▶

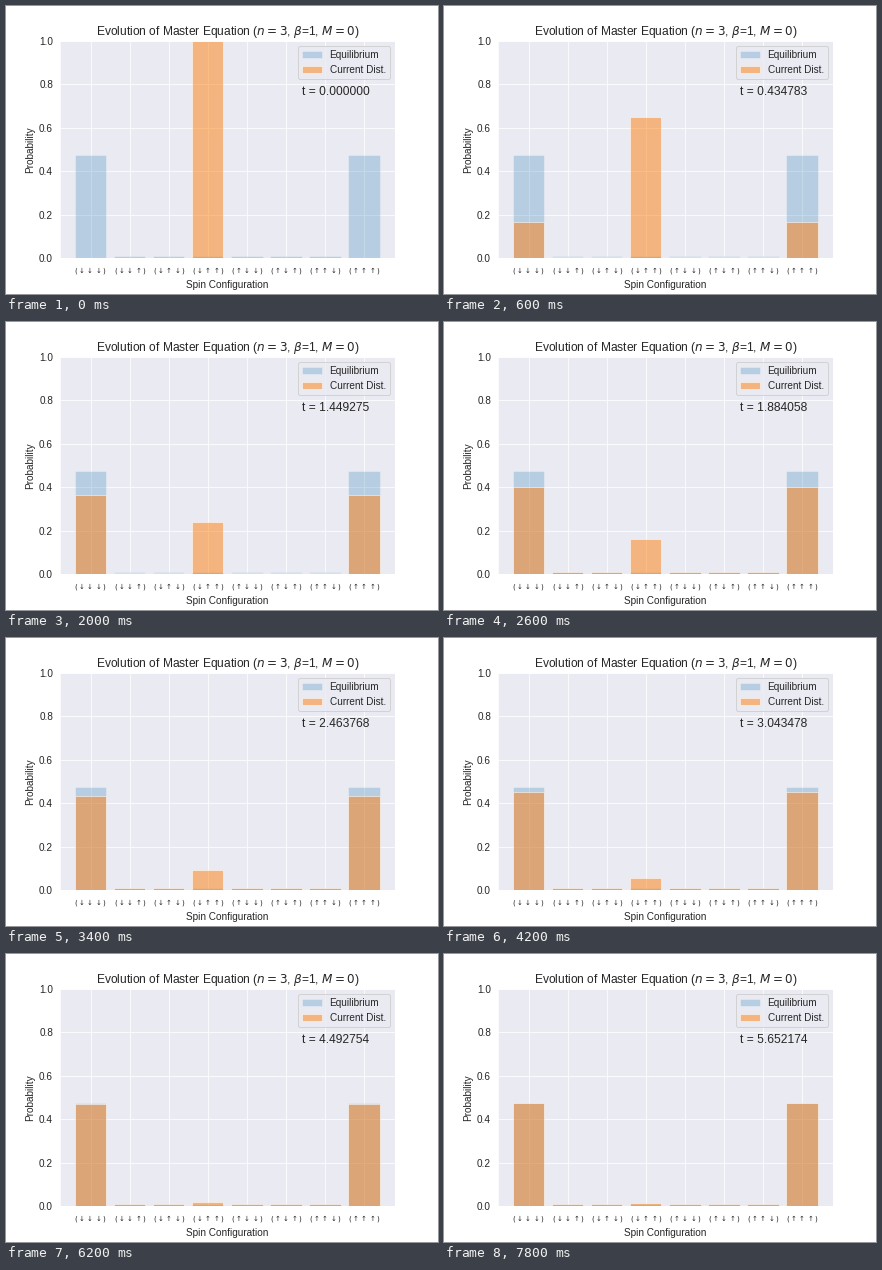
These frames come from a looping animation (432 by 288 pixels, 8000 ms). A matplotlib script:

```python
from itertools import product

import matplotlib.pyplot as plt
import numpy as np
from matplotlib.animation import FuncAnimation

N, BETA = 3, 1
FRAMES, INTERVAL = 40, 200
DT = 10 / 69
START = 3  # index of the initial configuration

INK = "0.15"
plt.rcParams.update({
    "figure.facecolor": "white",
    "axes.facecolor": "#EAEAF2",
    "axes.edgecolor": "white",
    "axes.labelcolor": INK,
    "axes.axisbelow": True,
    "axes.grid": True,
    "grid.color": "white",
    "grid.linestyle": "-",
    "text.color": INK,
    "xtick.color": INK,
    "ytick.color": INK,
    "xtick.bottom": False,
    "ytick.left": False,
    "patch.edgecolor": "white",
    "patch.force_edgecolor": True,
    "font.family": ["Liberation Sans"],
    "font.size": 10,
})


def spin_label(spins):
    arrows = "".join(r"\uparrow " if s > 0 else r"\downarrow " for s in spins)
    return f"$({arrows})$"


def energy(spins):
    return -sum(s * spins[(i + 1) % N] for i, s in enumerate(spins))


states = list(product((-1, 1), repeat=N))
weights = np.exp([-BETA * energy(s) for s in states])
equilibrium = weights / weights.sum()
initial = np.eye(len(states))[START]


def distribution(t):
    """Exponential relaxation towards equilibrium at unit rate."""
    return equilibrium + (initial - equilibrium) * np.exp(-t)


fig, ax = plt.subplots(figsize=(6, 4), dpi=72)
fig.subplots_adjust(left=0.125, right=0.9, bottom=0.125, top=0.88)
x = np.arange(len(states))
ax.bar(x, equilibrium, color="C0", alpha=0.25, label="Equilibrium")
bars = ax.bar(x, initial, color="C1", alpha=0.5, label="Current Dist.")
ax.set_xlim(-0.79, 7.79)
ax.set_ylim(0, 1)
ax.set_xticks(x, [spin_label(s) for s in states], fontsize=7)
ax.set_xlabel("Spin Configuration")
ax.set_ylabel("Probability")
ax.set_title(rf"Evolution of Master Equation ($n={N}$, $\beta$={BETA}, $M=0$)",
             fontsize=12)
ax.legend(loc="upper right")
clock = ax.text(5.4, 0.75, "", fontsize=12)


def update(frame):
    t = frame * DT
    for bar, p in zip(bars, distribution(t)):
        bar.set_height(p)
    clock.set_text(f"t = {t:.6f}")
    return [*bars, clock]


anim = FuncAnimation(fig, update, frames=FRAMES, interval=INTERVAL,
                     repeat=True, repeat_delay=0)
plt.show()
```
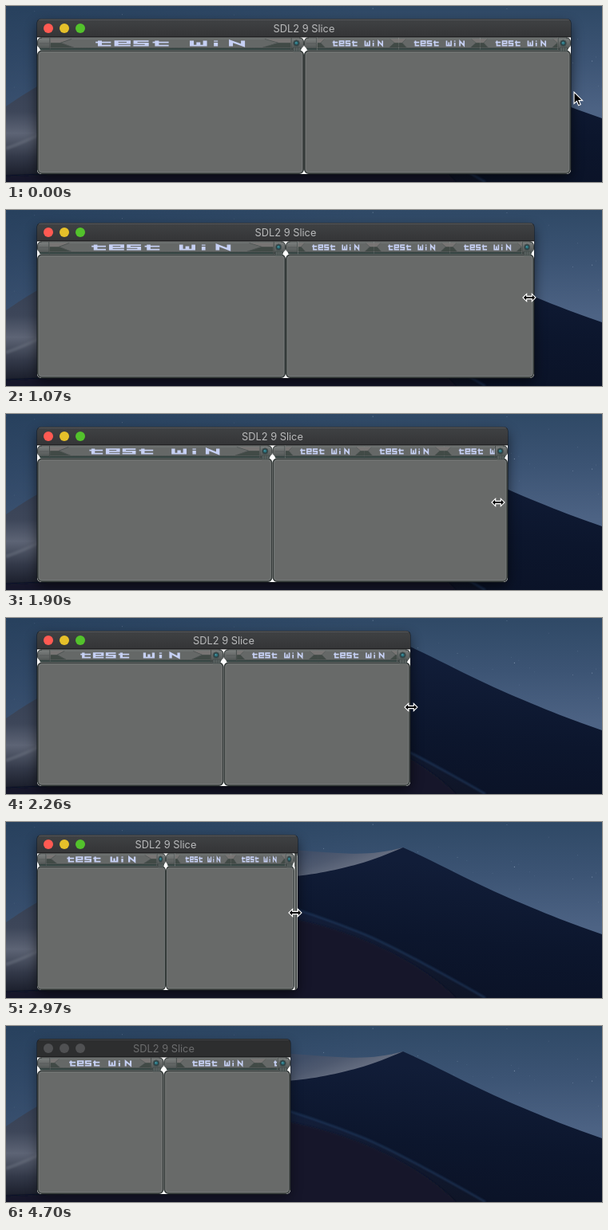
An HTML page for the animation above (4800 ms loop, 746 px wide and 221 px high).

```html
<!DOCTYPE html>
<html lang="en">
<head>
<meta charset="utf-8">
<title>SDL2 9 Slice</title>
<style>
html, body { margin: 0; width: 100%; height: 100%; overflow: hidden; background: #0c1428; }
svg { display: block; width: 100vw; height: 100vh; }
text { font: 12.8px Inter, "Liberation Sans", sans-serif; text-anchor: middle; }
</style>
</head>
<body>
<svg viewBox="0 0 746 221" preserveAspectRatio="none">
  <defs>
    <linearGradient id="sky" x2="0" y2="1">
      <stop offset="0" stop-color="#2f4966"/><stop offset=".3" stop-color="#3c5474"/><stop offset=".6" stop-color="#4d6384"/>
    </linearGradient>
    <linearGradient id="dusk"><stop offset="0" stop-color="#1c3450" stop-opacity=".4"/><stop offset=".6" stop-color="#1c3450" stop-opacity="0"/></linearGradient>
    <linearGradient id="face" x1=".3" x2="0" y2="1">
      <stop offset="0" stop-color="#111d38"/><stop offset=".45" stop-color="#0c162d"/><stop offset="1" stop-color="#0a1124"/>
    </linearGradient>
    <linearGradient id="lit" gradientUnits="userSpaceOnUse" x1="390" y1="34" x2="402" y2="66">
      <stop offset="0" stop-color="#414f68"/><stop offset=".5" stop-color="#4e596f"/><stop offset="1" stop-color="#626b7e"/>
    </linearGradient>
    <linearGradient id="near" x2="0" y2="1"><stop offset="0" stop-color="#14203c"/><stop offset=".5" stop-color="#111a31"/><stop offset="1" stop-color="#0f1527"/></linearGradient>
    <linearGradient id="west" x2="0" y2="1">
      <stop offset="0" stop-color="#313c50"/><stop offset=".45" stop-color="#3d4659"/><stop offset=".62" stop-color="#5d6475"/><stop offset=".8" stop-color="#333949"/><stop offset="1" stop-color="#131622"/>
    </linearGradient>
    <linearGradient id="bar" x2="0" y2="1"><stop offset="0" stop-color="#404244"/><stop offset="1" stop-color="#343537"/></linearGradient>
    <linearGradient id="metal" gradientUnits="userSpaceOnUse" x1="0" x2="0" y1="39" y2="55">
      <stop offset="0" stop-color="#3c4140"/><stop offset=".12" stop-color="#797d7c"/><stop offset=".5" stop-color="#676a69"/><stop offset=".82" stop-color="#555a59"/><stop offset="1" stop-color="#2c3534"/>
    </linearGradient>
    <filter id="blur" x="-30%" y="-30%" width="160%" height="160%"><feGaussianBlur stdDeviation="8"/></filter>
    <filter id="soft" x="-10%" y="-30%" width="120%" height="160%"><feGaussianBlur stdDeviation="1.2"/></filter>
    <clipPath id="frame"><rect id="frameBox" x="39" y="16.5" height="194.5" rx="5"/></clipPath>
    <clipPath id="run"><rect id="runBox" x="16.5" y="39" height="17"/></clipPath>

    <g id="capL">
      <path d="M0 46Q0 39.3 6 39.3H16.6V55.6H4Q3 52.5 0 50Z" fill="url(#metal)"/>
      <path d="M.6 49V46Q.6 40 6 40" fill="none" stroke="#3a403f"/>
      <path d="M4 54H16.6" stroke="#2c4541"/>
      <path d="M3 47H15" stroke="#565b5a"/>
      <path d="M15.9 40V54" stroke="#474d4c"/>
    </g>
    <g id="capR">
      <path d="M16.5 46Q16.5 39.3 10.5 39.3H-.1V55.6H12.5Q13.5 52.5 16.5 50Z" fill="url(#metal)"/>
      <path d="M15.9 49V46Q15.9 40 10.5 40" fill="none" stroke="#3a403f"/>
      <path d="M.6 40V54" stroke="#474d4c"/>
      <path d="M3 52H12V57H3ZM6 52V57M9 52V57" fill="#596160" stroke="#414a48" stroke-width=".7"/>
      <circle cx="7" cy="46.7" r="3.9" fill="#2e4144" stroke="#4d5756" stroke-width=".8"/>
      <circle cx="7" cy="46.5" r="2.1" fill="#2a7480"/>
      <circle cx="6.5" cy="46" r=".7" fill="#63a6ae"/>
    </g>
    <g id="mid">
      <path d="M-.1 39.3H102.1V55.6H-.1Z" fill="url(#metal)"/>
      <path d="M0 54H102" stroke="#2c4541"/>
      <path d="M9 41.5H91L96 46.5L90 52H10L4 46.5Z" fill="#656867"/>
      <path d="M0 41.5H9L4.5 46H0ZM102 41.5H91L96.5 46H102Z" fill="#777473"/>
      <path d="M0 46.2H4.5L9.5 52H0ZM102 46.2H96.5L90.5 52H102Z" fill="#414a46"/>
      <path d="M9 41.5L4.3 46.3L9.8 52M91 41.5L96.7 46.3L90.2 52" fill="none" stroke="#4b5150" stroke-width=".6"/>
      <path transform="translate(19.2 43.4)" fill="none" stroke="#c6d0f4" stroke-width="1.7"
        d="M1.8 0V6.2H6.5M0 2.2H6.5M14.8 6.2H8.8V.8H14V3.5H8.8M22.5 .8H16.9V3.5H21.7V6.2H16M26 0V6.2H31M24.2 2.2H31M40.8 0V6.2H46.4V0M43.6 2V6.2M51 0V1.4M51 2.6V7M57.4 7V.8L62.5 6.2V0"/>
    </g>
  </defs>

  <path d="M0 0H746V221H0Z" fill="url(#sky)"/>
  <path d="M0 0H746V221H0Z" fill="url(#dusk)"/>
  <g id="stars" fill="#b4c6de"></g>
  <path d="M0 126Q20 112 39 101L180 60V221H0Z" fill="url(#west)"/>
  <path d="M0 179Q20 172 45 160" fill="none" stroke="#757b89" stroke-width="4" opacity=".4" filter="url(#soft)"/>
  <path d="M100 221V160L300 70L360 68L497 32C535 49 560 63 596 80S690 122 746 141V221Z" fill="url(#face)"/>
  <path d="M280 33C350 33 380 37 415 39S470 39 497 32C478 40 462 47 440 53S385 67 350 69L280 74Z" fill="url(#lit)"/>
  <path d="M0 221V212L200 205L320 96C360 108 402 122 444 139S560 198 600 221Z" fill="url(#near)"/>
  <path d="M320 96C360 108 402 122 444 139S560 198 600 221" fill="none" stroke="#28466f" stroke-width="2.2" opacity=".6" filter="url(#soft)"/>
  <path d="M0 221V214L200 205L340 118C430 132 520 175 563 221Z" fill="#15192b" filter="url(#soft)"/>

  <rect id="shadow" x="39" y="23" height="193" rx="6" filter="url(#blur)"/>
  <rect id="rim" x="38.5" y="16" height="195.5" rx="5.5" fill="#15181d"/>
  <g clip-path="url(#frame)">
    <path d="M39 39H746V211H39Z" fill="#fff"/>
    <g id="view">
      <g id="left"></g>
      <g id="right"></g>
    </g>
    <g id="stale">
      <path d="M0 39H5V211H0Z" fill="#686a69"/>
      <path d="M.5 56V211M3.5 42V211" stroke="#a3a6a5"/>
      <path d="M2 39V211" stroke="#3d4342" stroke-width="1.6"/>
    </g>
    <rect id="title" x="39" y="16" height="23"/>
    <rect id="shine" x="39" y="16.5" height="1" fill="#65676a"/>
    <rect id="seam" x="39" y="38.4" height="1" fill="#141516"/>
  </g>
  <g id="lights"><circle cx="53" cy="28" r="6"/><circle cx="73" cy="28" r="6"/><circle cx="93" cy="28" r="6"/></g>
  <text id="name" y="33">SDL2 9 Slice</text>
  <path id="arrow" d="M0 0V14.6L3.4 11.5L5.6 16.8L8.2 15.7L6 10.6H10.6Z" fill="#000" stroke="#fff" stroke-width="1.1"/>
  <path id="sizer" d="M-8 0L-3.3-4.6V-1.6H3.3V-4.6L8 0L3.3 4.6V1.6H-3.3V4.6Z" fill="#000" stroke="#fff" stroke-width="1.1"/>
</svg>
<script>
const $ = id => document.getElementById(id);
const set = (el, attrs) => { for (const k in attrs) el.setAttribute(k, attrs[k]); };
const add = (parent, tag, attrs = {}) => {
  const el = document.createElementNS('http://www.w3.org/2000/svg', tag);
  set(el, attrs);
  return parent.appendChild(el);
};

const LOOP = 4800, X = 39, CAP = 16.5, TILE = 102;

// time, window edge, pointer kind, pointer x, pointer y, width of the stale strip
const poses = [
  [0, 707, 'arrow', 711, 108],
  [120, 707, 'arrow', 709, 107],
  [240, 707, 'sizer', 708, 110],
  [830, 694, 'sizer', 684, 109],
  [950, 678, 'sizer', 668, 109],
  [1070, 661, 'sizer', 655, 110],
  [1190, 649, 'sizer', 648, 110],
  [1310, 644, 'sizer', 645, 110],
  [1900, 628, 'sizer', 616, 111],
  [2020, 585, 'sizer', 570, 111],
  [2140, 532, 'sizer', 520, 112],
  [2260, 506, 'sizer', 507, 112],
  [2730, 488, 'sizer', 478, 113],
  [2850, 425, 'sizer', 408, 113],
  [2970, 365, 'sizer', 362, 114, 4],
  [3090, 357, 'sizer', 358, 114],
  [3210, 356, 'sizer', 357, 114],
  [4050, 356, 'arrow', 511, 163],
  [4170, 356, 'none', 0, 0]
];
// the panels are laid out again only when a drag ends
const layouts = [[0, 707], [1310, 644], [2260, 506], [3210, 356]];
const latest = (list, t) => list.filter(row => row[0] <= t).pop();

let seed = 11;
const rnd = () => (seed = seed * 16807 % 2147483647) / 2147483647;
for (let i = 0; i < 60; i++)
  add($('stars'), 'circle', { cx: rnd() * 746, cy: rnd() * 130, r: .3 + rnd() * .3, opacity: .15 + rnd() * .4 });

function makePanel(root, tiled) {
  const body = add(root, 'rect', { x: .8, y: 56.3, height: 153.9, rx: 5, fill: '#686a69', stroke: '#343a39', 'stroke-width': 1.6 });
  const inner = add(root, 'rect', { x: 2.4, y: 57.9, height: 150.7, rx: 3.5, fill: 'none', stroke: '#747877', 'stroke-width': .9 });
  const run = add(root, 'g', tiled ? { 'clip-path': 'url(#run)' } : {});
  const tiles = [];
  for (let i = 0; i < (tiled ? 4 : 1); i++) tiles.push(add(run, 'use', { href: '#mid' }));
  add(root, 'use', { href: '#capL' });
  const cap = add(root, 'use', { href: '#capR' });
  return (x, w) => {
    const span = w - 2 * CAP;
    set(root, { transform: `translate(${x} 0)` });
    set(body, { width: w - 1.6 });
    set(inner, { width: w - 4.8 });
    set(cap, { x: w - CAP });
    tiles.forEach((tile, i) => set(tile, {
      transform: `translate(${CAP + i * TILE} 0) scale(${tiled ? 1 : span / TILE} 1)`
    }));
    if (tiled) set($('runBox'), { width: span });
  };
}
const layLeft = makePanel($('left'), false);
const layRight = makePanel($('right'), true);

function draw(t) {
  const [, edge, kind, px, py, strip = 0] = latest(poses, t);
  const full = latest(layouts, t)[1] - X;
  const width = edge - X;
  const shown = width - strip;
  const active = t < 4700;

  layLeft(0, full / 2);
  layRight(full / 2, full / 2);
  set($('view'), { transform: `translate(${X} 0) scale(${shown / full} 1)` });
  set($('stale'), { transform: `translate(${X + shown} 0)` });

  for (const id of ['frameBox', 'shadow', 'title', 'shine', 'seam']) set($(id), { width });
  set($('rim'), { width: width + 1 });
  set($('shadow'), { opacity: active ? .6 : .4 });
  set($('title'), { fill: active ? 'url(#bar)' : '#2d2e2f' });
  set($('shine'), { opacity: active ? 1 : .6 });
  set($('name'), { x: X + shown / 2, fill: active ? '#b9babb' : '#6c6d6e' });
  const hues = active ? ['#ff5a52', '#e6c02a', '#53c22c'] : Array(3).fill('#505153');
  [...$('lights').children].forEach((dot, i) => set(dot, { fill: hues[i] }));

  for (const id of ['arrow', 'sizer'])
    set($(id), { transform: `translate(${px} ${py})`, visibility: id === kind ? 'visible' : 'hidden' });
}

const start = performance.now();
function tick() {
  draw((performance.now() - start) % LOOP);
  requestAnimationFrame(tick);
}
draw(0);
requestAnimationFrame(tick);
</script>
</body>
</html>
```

◀

ACTIVITY:
Copy each line in the entries above where "repeat" turns up.

RESPONSE TO THIS TASK:
states = list(product((-1, 1), repeat=N))
                     repeat=True, repeat_delay=0)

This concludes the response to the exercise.